A new PMI survey by Stanbic Bank Kenya has shown that Kenyan businesses recorded a sharp decline during the month of February on account of tax woes, high cost of living, and pressures that curtailed the power of Kenyan customers to purchase.
According to the survey, both the output and new orders recorded sharp falls during the month, leading to renewed cuts in employment and purchasing. “The sharp fall in sales came amid reports that cost-of-living pressures and cash flow problems had stunted customer spending,” stated the survey.
The survey noted that currency weakness and reports of increased tax burdens fed through to a sharper rise in input costs, one that was among the fastest seen since the series began in 2014. “While some firms passed these costs on to customers, the rate of charge inflation was broadly unchanged from January and much softer than that of input prices.”
For the first time in six months, the headline PMI registered below the 50.0 no-change mark in February, dropping to 46.6 from an 11-month high of 52.0 in January.
The reading indicated a solid deterioration in operating conditions, driven by renewed contractions in many of the covered metrics.
Demand weakness was particularly clear in the latest survey data, as companies reported a sharp contraction in new order volumes following a solid upturn in January. Survey panellists frequently noted that customers had pared back spending due to high inflation and a lack of money in circulation.
“Firms also suffered from a marked fall in export sales, one of the fastest seen on record… The downturn in sales led Kenyan companies to make renewed cuts to activity, employment, and purchasing in February.”

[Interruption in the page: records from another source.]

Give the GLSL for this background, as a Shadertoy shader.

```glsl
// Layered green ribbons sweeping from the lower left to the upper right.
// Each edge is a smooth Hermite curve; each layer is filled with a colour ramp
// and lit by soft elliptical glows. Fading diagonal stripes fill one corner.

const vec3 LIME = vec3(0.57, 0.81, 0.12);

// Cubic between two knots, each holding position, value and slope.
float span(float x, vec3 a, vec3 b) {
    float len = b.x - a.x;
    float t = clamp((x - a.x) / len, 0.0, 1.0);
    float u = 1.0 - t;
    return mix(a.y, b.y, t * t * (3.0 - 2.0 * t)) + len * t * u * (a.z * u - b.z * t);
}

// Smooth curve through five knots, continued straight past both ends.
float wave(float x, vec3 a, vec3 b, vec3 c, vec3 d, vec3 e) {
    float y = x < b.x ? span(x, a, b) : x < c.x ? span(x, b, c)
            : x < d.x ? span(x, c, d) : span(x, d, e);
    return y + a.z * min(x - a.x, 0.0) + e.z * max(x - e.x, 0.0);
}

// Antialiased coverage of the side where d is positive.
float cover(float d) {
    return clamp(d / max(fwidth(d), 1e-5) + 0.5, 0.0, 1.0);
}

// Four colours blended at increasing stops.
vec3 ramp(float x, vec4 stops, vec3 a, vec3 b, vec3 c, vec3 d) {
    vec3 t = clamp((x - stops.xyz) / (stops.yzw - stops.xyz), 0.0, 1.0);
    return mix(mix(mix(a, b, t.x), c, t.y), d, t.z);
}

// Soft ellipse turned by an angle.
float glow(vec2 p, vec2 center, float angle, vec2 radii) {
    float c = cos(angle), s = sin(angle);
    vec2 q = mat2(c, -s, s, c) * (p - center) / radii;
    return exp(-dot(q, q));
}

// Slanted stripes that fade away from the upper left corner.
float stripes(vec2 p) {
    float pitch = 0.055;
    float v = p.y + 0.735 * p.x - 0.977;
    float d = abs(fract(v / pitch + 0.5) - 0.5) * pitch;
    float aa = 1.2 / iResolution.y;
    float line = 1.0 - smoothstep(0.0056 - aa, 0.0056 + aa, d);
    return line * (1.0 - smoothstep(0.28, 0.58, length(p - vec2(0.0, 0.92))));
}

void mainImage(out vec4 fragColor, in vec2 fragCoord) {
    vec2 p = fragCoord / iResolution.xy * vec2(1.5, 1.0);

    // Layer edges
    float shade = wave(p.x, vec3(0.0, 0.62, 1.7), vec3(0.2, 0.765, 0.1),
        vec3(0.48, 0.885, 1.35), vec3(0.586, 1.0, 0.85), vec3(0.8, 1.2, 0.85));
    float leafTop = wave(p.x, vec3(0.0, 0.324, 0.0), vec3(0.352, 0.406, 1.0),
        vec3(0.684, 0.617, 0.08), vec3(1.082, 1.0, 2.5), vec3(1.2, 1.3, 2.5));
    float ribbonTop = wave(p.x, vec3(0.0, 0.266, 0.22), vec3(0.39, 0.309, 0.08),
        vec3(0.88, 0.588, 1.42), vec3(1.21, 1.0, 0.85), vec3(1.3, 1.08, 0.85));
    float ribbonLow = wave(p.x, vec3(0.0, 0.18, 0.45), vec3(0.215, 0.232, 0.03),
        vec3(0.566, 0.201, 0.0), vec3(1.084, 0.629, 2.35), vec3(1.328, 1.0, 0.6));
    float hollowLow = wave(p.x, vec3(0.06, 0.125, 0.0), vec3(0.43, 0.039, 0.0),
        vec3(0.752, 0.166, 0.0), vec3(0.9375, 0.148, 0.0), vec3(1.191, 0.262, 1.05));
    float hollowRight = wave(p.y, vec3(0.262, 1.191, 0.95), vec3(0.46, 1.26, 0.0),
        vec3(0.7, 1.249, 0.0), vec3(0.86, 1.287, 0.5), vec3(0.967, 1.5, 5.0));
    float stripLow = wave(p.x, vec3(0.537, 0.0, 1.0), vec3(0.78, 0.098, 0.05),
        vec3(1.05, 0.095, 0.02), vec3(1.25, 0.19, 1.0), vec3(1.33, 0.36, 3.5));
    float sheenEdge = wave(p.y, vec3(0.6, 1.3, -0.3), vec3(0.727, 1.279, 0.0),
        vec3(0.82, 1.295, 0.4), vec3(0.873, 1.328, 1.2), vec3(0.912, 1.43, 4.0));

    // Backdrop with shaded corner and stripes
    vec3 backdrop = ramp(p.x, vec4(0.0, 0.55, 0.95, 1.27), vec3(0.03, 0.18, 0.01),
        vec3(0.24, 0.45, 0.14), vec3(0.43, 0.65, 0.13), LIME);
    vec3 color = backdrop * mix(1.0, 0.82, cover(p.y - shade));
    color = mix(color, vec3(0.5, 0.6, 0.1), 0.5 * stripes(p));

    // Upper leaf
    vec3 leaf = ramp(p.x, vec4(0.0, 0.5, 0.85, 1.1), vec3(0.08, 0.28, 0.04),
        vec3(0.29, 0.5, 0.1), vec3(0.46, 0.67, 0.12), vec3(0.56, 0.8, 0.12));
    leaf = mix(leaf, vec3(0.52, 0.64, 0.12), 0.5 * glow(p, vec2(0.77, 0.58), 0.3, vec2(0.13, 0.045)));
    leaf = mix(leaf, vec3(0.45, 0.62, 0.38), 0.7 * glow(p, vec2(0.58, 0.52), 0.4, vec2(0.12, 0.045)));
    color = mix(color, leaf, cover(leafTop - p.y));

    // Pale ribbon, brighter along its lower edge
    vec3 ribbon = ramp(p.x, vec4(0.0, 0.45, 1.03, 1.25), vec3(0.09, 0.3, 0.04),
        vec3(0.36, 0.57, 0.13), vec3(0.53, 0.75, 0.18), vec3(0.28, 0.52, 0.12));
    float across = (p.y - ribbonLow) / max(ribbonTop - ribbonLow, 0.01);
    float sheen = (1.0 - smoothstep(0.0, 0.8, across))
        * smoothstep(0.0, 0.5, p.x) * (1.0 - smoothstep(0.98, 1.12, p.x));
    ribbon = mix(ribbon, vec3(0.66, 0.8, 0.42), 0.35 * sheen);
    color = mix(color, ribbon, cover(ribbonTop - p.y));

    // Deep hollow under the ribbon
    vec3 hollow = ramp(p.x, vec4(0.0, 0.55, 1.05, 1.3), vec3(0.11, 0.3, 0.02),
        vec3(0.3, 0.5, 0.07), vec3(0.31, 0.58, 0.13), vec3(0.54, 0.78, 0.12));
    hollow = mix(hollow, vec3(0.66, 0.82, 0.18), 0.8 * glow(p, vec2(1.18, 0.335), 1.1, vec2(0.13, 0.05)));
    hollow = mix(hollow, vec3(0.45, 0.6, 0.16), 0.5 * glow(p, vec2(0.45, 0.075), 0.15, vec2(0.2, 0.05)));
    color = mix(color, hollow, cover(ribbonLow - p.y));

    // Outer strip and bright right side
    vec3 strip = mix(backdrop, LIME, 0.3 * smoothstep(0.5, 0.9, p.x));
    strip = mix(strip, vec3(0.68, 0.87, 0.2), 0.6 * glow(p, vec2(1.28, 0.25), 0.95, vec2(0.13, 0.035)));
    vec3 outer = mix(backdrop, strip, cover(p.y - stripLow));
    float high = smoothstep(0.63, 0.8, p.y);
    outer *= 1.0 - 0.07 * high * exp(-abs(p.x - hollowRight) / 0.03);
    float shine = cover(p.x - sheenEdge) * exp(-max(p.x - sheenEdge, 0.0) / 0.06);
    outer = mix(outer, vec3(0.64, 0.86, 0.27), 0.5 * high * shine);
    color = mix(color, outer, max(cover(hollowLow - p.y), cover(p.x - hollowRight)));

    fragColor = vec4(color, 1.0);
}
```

At the same time, output fell sharply and for the first time in four months, while input purchases fell for the first time since last August. While job losses were only mild overall, they were the strongest seen since April 2021.